I'm trying to figure out whether compatibilism (SEP, Wikipedia) is falsifiable, a metaphysic, or something else. One way to get at this is to take a Popperian approach, and ask whether any conceivable observation could prove compatibilism to be false. This is different from proving libertarianism to be true; I would be interested in knowing if it has to be compatibilism or libertarianism, or whether there are other options.
One answer I've come across is that if we could show that there is no such thing as 'mind', then compatibilism would be trivially false. That is, suppose that there is too much overlap between my mind and your mind, then the thing that makes a decision is some combination of the two minds, putting into question the idea that individual minds make decisions.
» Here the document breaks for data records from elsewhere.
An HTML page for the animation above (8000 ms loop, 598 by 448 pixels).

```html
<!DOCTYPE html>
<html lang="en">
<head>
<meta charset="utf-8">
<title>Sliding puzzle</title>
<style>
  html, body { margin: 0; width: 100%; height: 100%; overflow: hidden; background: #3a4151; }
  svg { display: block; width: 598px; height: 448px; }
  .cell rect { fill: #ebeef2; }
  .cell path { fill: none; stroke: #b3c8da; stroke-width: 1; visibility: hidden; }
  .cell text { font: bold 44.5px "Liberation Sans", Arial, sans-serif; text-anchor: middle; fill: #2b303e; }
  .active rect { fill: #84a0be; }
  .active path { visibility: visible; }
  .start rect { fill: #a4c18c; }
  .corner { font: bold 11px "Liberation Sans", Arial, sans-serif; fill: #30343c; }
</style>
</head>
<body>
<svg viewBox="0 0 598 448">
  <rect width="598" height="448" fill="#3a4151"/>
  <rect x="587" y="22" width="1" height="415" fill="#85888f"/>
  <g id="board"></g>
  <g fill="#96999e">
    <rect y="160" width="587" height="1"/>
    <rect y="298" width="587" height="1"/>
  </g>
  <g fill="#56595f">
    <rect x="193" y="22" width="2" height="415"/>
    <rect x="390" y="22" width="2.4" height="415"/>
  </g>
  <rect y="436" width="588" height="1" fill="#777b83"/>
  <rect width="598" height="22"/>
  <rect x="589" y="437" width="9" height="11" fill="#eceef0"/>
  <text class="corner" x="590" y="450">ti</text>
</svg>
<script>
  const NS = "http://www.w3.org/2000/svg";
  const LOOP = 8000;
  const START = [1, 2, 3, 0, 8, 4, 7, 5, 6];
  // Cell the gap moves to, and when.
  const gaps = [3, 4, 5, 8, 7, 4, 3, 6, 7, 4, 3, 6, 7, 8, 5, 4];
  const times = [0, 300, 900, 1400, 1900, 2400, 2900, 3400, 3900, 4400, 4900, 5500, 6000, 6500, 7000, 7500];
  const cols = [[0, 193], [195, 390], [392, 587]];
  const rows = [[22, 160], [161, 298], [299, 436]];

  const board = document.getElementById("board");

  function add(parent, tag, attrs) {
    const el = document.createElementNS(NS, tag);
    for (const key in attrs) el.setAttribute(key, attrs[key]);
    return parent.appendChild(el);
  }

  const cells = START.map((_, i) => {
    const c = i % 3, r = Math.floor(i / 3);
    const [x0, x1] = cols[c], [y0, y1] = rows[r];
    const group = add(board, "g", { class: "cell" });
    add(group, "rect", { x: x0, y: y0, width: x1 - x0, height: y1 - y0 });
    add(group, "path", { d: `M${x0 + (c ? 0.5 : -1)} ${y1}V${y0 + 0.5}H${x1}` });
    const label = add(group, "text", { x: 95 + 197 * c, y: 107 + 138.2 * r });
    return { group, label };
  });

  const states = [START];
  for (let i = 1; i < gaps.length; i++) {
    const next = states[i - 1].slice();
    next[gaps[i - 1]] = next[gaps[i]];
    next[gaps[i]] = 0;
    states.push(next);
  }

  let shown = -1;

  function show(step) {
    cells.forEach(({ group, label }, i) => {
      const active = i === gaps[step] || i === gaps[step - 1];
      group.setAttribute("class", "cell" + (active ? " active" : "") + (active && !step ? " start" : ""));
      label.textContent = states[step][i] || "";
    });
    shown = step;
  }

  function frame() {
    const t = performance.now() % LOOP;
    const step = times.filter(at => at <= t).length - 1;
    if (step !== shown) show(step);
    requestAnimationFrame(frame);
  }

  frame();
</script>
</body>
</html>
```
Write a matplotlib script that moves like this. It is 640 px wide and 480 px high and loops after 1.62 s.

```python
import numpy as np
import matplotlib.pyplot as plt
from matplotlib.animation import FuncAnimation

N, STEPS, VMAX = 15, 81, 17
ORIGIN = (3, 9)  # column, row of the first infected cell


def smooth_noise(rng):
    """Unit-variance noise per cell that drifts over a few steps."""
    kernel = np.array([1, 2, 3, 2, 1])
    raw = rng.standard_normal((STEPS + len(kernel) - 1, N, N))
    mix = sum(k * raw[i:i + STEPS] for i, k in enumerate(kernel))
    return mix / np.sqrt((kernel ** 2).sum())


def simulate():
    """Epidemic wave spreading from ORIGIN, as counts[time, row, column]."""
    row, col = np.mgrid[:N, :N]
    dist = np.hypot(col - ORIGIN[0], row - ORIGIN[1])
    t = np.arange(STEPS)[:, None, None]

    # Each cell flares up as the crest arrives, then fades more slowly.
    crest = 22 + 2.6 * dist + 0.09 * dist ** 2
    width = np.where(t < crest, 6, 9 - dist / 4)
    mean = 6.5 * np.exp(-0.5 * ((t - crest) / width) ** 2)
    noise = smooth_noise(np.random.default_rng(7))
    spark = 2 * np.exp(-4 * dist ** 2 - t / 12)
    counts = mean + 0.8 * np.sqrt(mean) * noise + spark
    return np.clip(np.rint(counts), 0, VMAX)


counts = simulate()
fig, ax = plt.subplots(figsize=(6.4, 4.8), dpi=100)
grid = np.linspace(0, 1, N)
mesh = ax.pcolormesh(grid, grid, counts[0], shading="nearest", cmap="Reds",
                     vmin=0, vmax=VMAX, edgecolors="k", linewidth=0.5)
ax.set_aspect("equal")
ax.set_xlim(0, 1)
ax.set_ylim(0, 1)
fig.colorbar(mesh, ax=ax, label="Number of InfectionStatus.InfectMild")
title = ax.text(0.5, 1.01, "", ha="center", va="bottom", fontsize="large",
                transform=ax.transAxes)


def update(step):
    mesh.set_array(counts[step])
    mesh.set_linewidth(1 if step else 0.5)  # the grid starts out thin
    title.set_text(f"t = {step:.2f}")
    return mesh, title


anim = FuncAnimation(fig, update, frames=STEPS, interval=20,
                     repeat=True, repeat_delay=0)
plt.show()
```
I'm skeptical of this type of answer, because it seems to merely beg the question of whether 'mind' was defined properly before getting to compatibilism.
It may be interesting to note that dualism does not rescue us from compatibilism, unless we allow [apparent] paradox to reside there, instead of insisting that the logic that applies to particles and fields applies to whatever is in the other realm. There is no reason to suppose that 'reasoning' and 'logic' and 'choice' would be thought of differently in a nonphysical realm. Either the choice was founded in reasoning and observation, or it was random. Or we could say that choices have rational and irrational components. Where would the room for libertarian free choice be found? Surely purely random choices cannot be considered 'libertarian'? Here I'm assuming a dichotomy between compatibilism and libertarianism, which may be in error. Consider this paragraph a search for what might falsify compatibilism, a search which failed.